| Work required |
Show all lines of the listing that contain the word "return".

| Supplied material |
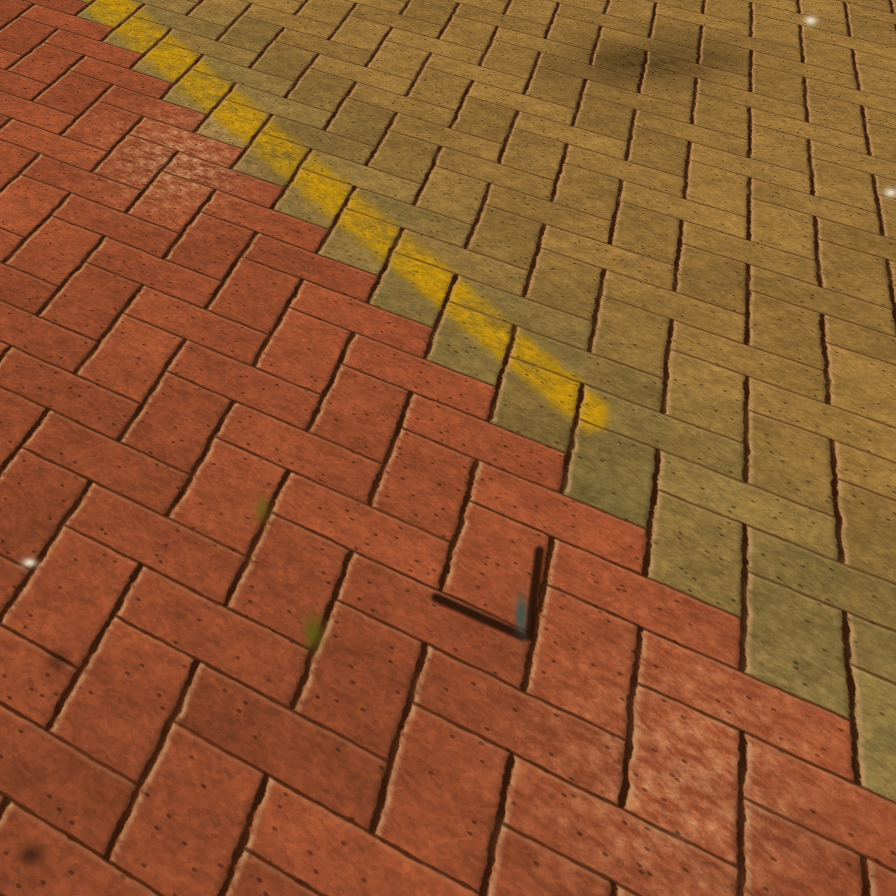
Reproduce this texture procedurally as a Shadertoy shader.

```glsl
// Herringbone brick paving in perspective: red and tan fields split by a stepped edge and a worn yellow stripe.

// Columns map paving axes (across, away) and the paving origin to the canvas.
const mat3 PAVING_TO_CANVAS = mat3(
    0.0836, -0.0568, -0.0315,
    0.0368,  0.0690,  0.0435,
    0.7201,  0.3568,  1.0);
const vec3 RED = vec3(0.58, 0.295, 0.175);
const vec3 TAN = vec3(0.565, 0.425, 0.215);
const vec3 OLIVE = vec3(0.50, 0.42, 0.23);
const vec3 YELLOW = vec3(0.73, 0.54, 0.06);
const vec3 DUST = vec3(0.76, 0.57, 0.40);
const vec3 JOINT = vec3(0.19, 0.085, 0.03);
const vec3 MOSS = vec3(0.36, 0.36, 0.08);
const vec2 STRIPE_START = vec2(0.115, 1.0);
const vec2 STRIPE_END = vec2(0.660, 0.538);
const float STRIPE_HALF_WIDTH = 0.021;
const float JOINT_HALF_WIDTH = 0.026;
const float EDGE_WOBBLE = 0.018;
const float GRAIN = 0.13;

vec2 hash2(vec2 p) {
    vec3 q = fract(p.xyx * vec3(0.1031, 0.1030, 0.0973));
    q += dot(q, q.yzx + 33.33);
    return fract((q.xx + q.yz) * q.zy);
}

// Distance to the nearest scattered point, and that point's random value.
vec2 cellular(vec2 p) {
    vec2 cell = floor(p);
    vec2 nearest = vec2(9.0, 0.0);
    for (int y = -1; y <= 1; y++)
    for (int x = -1; x <= 1; x++) {
        vec2 c = cell + vec2(x, y);
        vec2 h = hash2(c);
        float d = length(c + h - p);
        if (d < nearest.x) nearest = vec2(d, fract(h.x * 7.3 + h.y * 3.1));
    }
    return nearest;
}

// Smooth mottling, about -1 to 1.
float layeredSines(vec2 p) {
    float sum = 0.0, gain = 0.5;
    for (int i = 0; i < 5; i++) {
        p = mat2(0.8, 0.6, -0.6, 0.8) * p + 1.7;
        sum += gain * sin(p.x + 1.3 * sin(p.y)) * sin(p.y + 0.9 * sin(p.x));
        p *= 1.9;
        gain *= 0.62;
    }
    return sum;
}

float spot(vec2 p, vec2 centre, vec2 radius) {
    vec2 d = (p - centre) / radius;
    return exp(-dot(d, d));
}

float segment(vec2 p, vec2 a, vec2 b) {
    vec2 ab = b - a;
    return length(p - a - ab * clamp(dot(p - a, ab) / dot(ab, ab), 0.0, 1.0));
}

void mainImage(out vec4 fragColor, in vec2 fragCoord) {
    vec2 p = fragCoord / iResolution.xy;
    vec3 ray = inverse(PAVING_TO_CANVAS) * vec3(p, 1.0);
    vec2 ground = ray.xy / ray.z;
    vec2 soft = fwidth(ground) * 0.7;
    vec2 uv = ground + EDGE_WOBBLE * vec2(layeredSines(ground * 4.0), layeredSines(ground * 4.0 + 8.0));

    // Herringbone: four diagonal bands hold the halves of upright and lying bricks.
    vec2 cell = floor(uv);
    float diagonal = cell.x + cell.y;
    float band = mod(diagonal, 4.0);
    bool upright = band < 1.5;
    vec2 origin = cell - vec2(band > 2.5, band > 0.5 && upright);
    vec2 size = upright ? vec2(1.0, 2.0) : vec2(2.0, 1.0);
    vec2 lower = uv - origin;
    vec2 upper = size - lower;
    vec2 tint = hash2(origin + 71.0);

    // Brick colours and broad wear.
    float mottle = layeredSines(ground * 2.3);
    float fine = layeredSines(ground * 13.0);
    bool isRed = diagonal < -0.5;
    vec3 tan_ = mix(TAN, OLIVE, smoothstep(7.0, 0.0, diagonal) * (0.4 + 0.6 * tint.y));
    vec3 color = isRed ? RED : tan_;
    color *= 0.94 + 0.13 * tint.x + 0.09 * mottle;
    color *= 1.0 - 0.12 * spot(p, vec2(0.0), vec2(0.4, 0.35));
    float dusty = 0.75 * spot(p, vec2(0.20, 0.82), vec2(0.07, 0.05))
                + 0.50 * spot(p, vec2(0.77, 0.12), vec2(0.15, 0.14));
    color = mix(color, DUST, clamp(dusty * (0.5 + 0.9 * fine), 0.0, 0.75));
    color *= 1.0 - 0.45 * spot(p, vec2(0.73, 0.93), vec2(0.09, 0.025)) * (0.8 + 0.5 * fine);

    // Worn paint.
    float stripe = segment(p, STRIPE_START, STRIPE_END) + 0.006 * fine;
    float paint = 1.0 - smoothstep(STRIPE_HALF_WIDTH - 0.009, STRIPE_HALF_WIDTH + 0.006, stripe);
    paint *= isRed ? 0.08 : clamp(0.78 + 0.4 * mottle + 0.3 * fine, 0.25, 0.95);
    color = mix(color, YELLOW, paint);

    // Grain and pits.
    vec2 grains = cellular(ground * 19.0);
    vec2 pits = cellular(ground * 4.5);
    color *= 1.0 + GRAIN * (grains.y - 0.5) + 0.10 * fine;
    float pit = step(0.72, pits.y) * (1.0 - smoothstep(0.06, 0.16, pits.x));
    color *= 1.0 - 0.33 * pit;

    // Lit rims on the left and far edges, then dark joints.
    vec2 width = JOINT_HALF_WIDTH * vec2(1.0, 0.75) * (0.9 + 0.7 * fine);
    float rimLeft = smoothstep(0.015, 0.04, lower.x) * (1.0 - smoothstep(0.05, 0.11, lower.x));
    float rimFar = smoothstep(0.01, 0.04, upper.y) * (1.0 - smoothstep(0.05, 0.12, upper.y));
    color = mix(color, DUST, clamp(rimLeft * (0.6 + 0.5 * fine) + 0.22 * rimFar, 0.0, 0.8));
    vec2 edge = min(lower, upper);
    vec2 gap = 1.0 - smoothstep(width - soft, width + soft + 0.014, edge);
    float shade = 1.0 - smoothstep(0.0, 0.10, upper.x);
    color *= 1.0 - 0.28 * shade;
    float joint = max(gap.x * 0.95, gap.y * (isRed ? 0.72 : 0.55));
    color = mix(color, JOINT, joint * clamp(0.9 + 0.3 * mottle, 0.5, 1.0));

    // Open corner, moss and pale flecks.
    float hollow = min(segment(p, vec2(0.487, 0.333), vec2(0.583, 0.290)),
                       segment(p, vec2(0.590, 0.290), vec2(0.602, 0.385)));
    color = mix(color, JOINT * 0.65, 0.85 * (1.0 - smoothstep(0.002, 0.008, hollow)));
    color = mix(color, vec3(0.20, 0.34, 0.34), 0.8 * spot(p, vec2(0.582, 0.313), vec2(0.006, 0.022)));
    color = mix(color, MOSS, 0.8 * spot(p, vec2(0.350, 0.295), vec2(0.010, 0.018)));
    color = mix(color, MOSS, 0.6 * spot(p, vec2(0.293, 0.432), vec2(0.008, 0.014)));
    float fleck = spot(p, vec2(0.033, 0.372), vec2(0.008, 0.005))
                + spot(p, vec2(0.905, 0.977), vec2(0.007, 0.005))
                + spot(p, vec2(0.994, 0.785), vec2(0.007, 0.005));
    color = mix(color, vec3(0.9, 0.85, 0.75), min(fleck, 1.0));
    color *= 1.0 - 0.45 * spot(p, vec2(0.035, 0.047), vec2(0.014, 0.011))
                 - 0.40 * spot(p, vec2(0.066, 0.264), vec2(0.013, 0.011));

    fragColor = vec4(clamp(color, 0.0, 1.0), 1.0);
}
```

| Reply to the exercise |
    return fract((q.xx + q.yz) * q.zy);
    return nearest;
    return sum;
    return exp(-dot(d, d));
    return length(p - a - ab * clamp(dot(p - a, ab) / dot(ab, ab), 0.0, 1.0));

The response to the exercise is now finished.